Glaze, who wrote the statement on Instagram on Wednesday night, added: “My main goal is to reach people through the universal love of music and not cause strife or anger against anyone or about any situation.”
“American Idol” had heavily promoted the kiss moment. Before his Instagram post, Glaze told the New York Times in an interview published earlier Wednesday that he was “a tad bit uncomfortable.” The newspaper reported that he had put off his first kiss and “wanted to save it for my first relationship. I wanted it to be special.”
“Would I have done it if she said, ‘Would you kiss me?’ No, I would have said no,” he told the Times. “I know a lot of guys would be like, ‘Heck yeah!’ But for me, I was raised in a conservative family and I was uncomfortable immediately. I wanted my first kiss to be special.”
The Times also reported that he didn’t feel he had been harassed by Perry and was grateful she tweeted about him. Since the October audition, Glaze said he has talked it over with friends, and they agreed with him the kiss “didn’t really count. It was lip contact versus a romantic situation with someone you care about. That’s what a real first kiss is.”
Still, the interview and subsequent attention on the audition sparked criticism of Perry, including calling it a “#HimToo” moment and arguing that the exchange would have been considered assault had an older male judge kissed an unsuspecting 19-year-old girl.
On Wednesday, Glaze’s Instagram post conveyed that he wanted “to clear a few things up for anyone who is confused, concerned, or angry” after his news interviews and that he didn’t think his views had been “appropriately communicated through the media.”
“The way certain articles are worded is not done by me, and my true intentions are not accurately represented in every article you read about the situation,” he wrote. “I am not complaining about the kiss, I am very honored and thankful to have been apart of ‘American Idol.’ The main purpose for the show is to find stars and new music artist. I do wish I would have performed better in the moment. I should have picked another song to sing and calmed myself down regardless of the kiss. I should have been able to perform under pressure.”
Glaze, who at the time of his audition was a 19-year-old cashier from Enid, Okla., walked in and told the judges he liked his job because he could meet cute girls. Judge Luke Bryan, quoting a Perry song, asked Glaze, “Have you kissed a girl and liked it?”
“No, I’ve never been in a relationship,” the contestant responded.
Perry asked, “Really?”
“I can’t kiss a girl without being in a relationship,” Glaze said.
Perry then ordered him over, and offered him her cheek as the Bryan and judge Lionel Richie egged them on. “He didn’t even make a smush sound!” Perry said, and they repeated it again.
But as he went in for another kiss on the cheek, Perry quickly moved her lips over to meet his. He fell to the ground with a nervous grin and a shocked expression, as Perry and the judges celebrated.
“Katy!” he yelled. “Well, that’s a first.”
He clearly seemed nervous after the exchange and asked for water before he sang. He then gave what the judges deemed a hurried and lackluster performance.
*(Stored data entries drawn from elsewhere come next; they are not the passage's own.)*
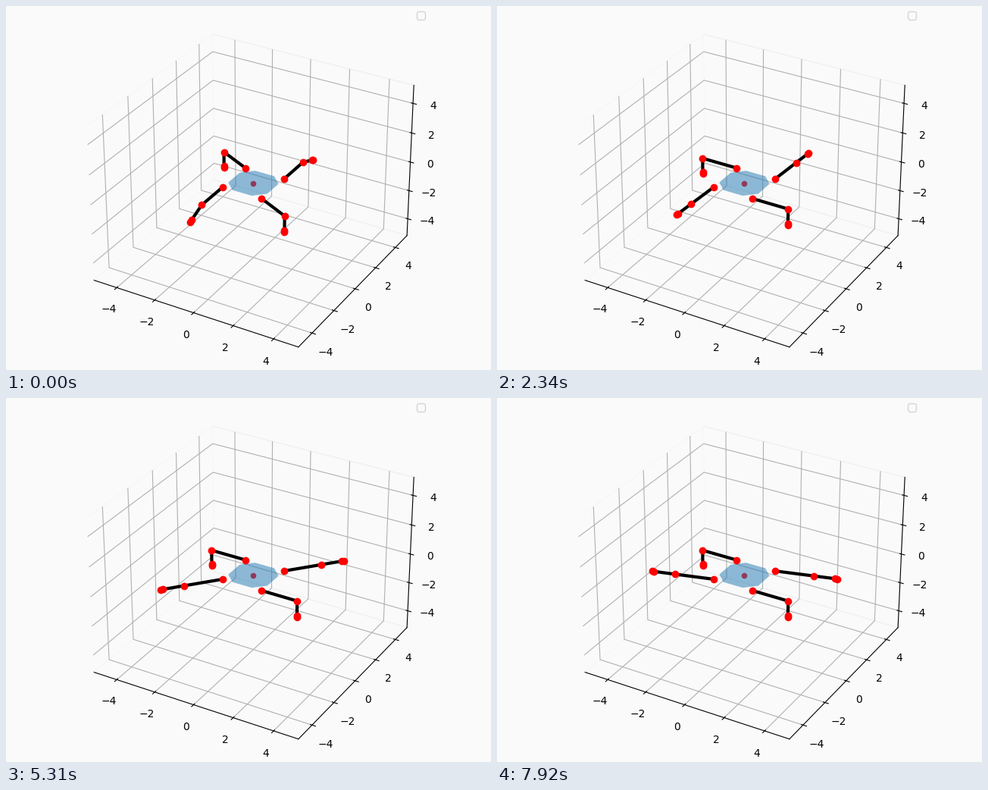
These frames come from a looping animation (640x480 px, 8 s). A matplotlib script:

```python
import numpy as np
import matplotlib.pyplot as plt
from matplotlib.animation import FuncAnimation
from mpl_toolkits.mplot3d.art3d import Poly3DCollection

FRAMES = 89
LOOP_MS = 8000
STEP = 0.02          # radians per frame
SWITCH = 23          # frame at which the second phase begins
FEMUR, TIBIA, TOE = 1.775, 0.975, 0.1
BG = "#fafafa"

# hip x, hip y, added yaw, True for the legs that sweep
LEGS = [(1, 1, 0, True), (-1, -1, np.pi, True),
        (1, -1, 0, False), (-1, 1, np.pi, False)]


def leg_points(hip_x, hip_y, yaw, pitch):
    """Hip, knee, ankle and toe of a leg, as three coordinate arrays."""
    lower = np.array([0, 0, TIBIA, TIBIA + TOE])
    reach = np.array([0, FEMUR, FEMUR, FEMUR]) + lower * np.cos(pitch)
    return (hip_x + reach * np.cos(yaw),
            hip_y + reach * np.sin(yaw),
            lower * np.sin(pitch))


def leg_pose(n, sweeps):
    """Yaw and tibia pitch at frame n."""
    settle = STEP * (min(n, SWITCH) - SWITCH)
    if sweeps:
        return np.pi / 2 - STEP * max(n - SWITCH, 0), settle
    return settle, -np.pi / 2


fig = plt.figure(figsize=(6.4, 4.8), dpi=100, facecolor=BG)
ax = fig.add_axes([0, 0, 1, 1], projection="3d", computed_zorder=False,
                  facecolor=BG)

body = [(1, -.5, 0), (1, .5, 0), (.5, 1, 0), (-.5, 1, 0),
        (-1, .5, 0), (-1, -.5, 0), (-.5, -1, 0), (.5, -1, 0)]
ax.scatter([0], [0], [0], c="red", zorder=1)
ax.add_collection3d(Poly3DCollection([body], facecolors="#1f77b4",
                                     alpha=0.5, zorder=2))
lines = [ax.plot([], [], [], "o-", color="black", lw=3, mfc="red", mec="red",
                 zorder=3)[0] for _ in LEGS]

lim = 5 * 25 / 24
ticks = range(-4, 5, 2)
ax.set(xlim=(-lim, lim), ylim=(-lim, lim), zlim=(-lim, lim),
       xticks=ticks, yticks=ticks, zticks=ticks)
for axis, edge in ((ax.xaxis, "#f7f7f7"), (ax.yaxis, "#f0f0f0"),
                   (ax.zaxis, "none")):
    axis.pane.set(facecolor="none", edgecolor=edge, alpha=1)
ax.legend(handles=[], loc="upper right", facecolor=BG)


def update(n):
    for line, (x, y, turn, sweeps) in zip(lines, LEGS):
        yaw, pitch = leg_pose(n, sweeps)
        line.set_data_3d(*leg_points(x, y, yaw + turn, pitch))
    return lines


anim = FuncAnimation(fig, update, frames=FRAMES, interval=LOOP_MS / FRAMES,
                     repeat=True, repeat_delay=0, blit=False)
plt.show()
```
Perry said, “I really enjoyed meeting you,” but “there are some people who are just out-singing you right now, so I don’t think it’d be fair to put you in that kind of competition.”
She added: “Next time, just take a little bit more time. You were a bit rushed.”